Why nuclear?

The Northern Hemisphere requires a vast amount of energy during the months of January and February. The base load – that is, the minimum amount of energy required – in these winter months is an amount that solar and wind-powered energy alone cannot supply. This is where the question of the energy mix comes in to play. If there were a way to store the amount of energy generated during hot and windy days, the question of nuclear would not be so pertinent.

How has Brexit affected Hinkley?

Sources such as Nuclear Engineering International magazine have stated that Brexit made an uncertain plant still more uncertain. Would Hinkley still be subject to State aid rules that prevent EDF or its partners benefitting from public funds?
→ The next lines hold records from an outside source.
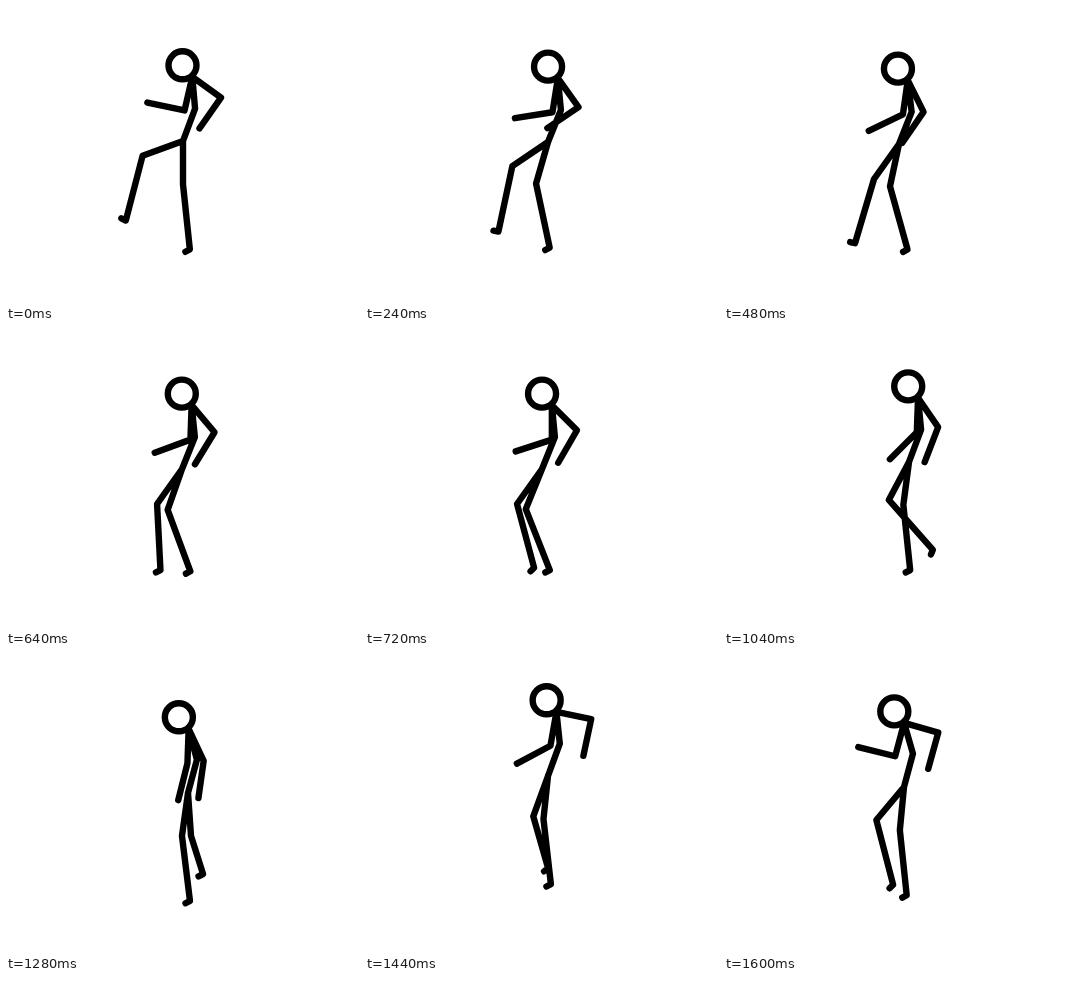
Recreate the animation shown at these times as an HTML page. Size 353 by 297 pixels, loop 1.68 s.

```html
<!DOCTYPE html>
<html lang="en">
<head>
<meta charset="utf-8">
<title>Dancing stick figure</title>
<style>
  html, body { margin: 0; width: 100%; height: 100%; overflow: hidden; background: #fff; }
  svg { display: block; width: 100%; height: 100%; }
  svg * { fill: none; stroke: #000; stroke-width: 6.4; stroke-linecap: round; stroke-linejoin: round; }
</style>
</head>
<body>
<svg viewBox="0 0 353 297">
  <circle id="head" r="14"/>
  <path id="body"/>
</svg>
<script>
const LOOP = 1680, STEP = 80;
const times = [0, 240, 480, 720, 880, 1040, 1280, 1440, 1600];

// One value per key time; angles in degrees, 0 = straight down, positive = right.
const tracks = {
  hipX:     [177, 183, 175, 177, 181, 185, 182, 183, 180],
  hipY:     [135, 136, 138, 138, 114, 131, 137, 120, 131],
  waist:    [-20.5, -22, -21.5, -22, -21, -20.5, -15, -20, -15],
  chest:    [5, 5.5, 7, 5.5, 5.5, 5.5, 15, 6, 16],
  armA:     [-13, -9, -8, 0, -1, -2, -2, -10, -15],
  foreA:    [-102, -81, -64, -72, -62, -45, -14, -62, -104],
  armB:     [54, 35.5, 26.5, 45, 41, 34.5, 25, 78, 74],
  foreB:    [-35, -56, -34.5, -30, -25, -21, -8, -12, -15.5],
  thighA:   [-70, -56, -35.5, -35.5, -33, -28, 4, -20, -40],
  shinA:    [-14.5, -12, -16.5, 15, 30, 41.5, 17.5, 16, 14.5],
  shinLen:  [67, 67, 67, 66, 66, 66.5, 40, 54, 67],
  toeA:     [-117, -101, -104, -45, -34, -22, -63, -54, -45],
  thighB:   [0, -16, -12, -22, -12, -7.5, -8, -6, -5.5],
  shinB:    [6, 12, 15.5, 21.5, 12, 6, 7, 6.5, 6]
};

const count = times.length;
const wrap = i => (i + count) % count;
const span = i => (times[wrap(i + 1)] - times[wrap(i)] + LOOP) % LOOP;
const rate = (v, i) => (v[wrap(i + 1)] - v[wrap(i)]) / span(i);

// Monotone tangent: flat at turning points, harmonic mean elsewhere.
function tangent(v, i) {
  const a = rate(v, i - 1), b = rate(v, i);
  return a * b <= 0 ? 0 : 2 * a * b / (a + b);
}

function sample(v, t) {
  let i = count - 1;
  while (times[i] > t) i--;
  const h = span(i), u = (t - times[i]) / h, w = 1 - u;
  return v[i] * w * w * (1 + 2 * u) + v[wrap(i + 1)] * u * u * (3 - 2 * u)
    + h * u * w * (tangent(v, i) * w - tangent(v, i + 1) * u);
}

function bone([x, y], length, angle) {
  const a = angle * Math.PI / 180;
  return [x + length * Math.sin(a), y + length * Math.cos(a)];
}

const line = points => 'M' + points.map(p => p.map(n => n.toFixed(2)).join(' ')).join('L');
const head = document.getElementById('head');
const body = document.getElementById('body');

function draw(t) {
  const p = {};
  for (const name in tracks) p[name] = sample(tracks[name], t);

  const hip = [p.hipX, p.hipY];
  const mid = bone(hip, -34.5, p.waist);
  const neck = bone(mid, -32, p.chest);
  const elbowA = bone(neck, 34.5, p.armA);
  const elbowB = bone(neck, 35.5, p.armB);
  const kneeA = bone(hip, 43, p.thighA);
  const kneeB = bone(hip, 43.3, p.thighB);
  const footA = bone(kneeA, p.shinLen, p.shinA);
  const footB = bone(kneeB, 65.5, p.shinB);

  head.setAttribute('cx', neck[0] - 9.8);
  head.setAttribute('cy', neck[1] - 11.5);
  body.setAttribute('d', [
    [neck, mid, hip],
    [neck, elbowA, bone(elbowA, 38, p.foreA)],
    [neck, elbowB, bone(elbowB, 37.5, p.foreB)],
    [hip, kneeA, footA, bone(footA, 5, p.toeA)],
    [hip, kneeB, footB, bone(footB, 5, -62)]
  ].map(line).join(''));
}

const start = performance.now();
function tick() {
  const t = (performance.now() - start) % LOOP;
  draw(Math.floor(t / STEP) * STEP);
  requestAnimationFrame(tick);
}
draw(0);
requestAnimationFrame(tick);
</script>
</body>
</html>
```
As both those within Britain and those within Brussels make sense of the new landscape, Brexit has certainly been a large factor in delaying the final verdict on Hinkley.

Who will the costs fall to?

The project is set to cost upward of £18bn but, like a lot of grand-scale projects, time and costs invariably fall foul to the planning fallacy and run over. EDF, along with its partners are due to foot the bill, with Chinese partner China General Nuclear (CGN) fronting one-third of costs and maintaining a notable share in the project.

How is China involved?

The state-owned Chinese company CGN will supply some of the parts and workers for the proposed project. This has raised concerns with the UK’s intelligence agencies who are said to be suspicious that a ‘back door’ could be built in to allow China access to control systems. Conspiracy theories aside, others have raised concerns about China’s human rights record, and whether such a long-term project is wise to have so many external stakeholders.

What next?

Plans for the project have been delayed until September. What will the verdict be next month? The safest answer we can provide at this point is: we don’t know.

Uncertainty is rife following Brexit, Theresa May is still settling in at Number Ten, and the divisive project has even caused a member of the EDF board to resign. At this point, the grand scale project that could create 25,000 new job opportunities looks likely to be delayed further still.

Rather than a definitive yes or no, there is a strong chance that the verdict in September will bring more delays. The government set the Hinkley Point C ball in motion back in 2008. It has taken eight years for the EDF board to approve the project, it is unlikely the final decision will be made imminently. The most we can say at this point is… watch this space.

Editor: Saul Bush – One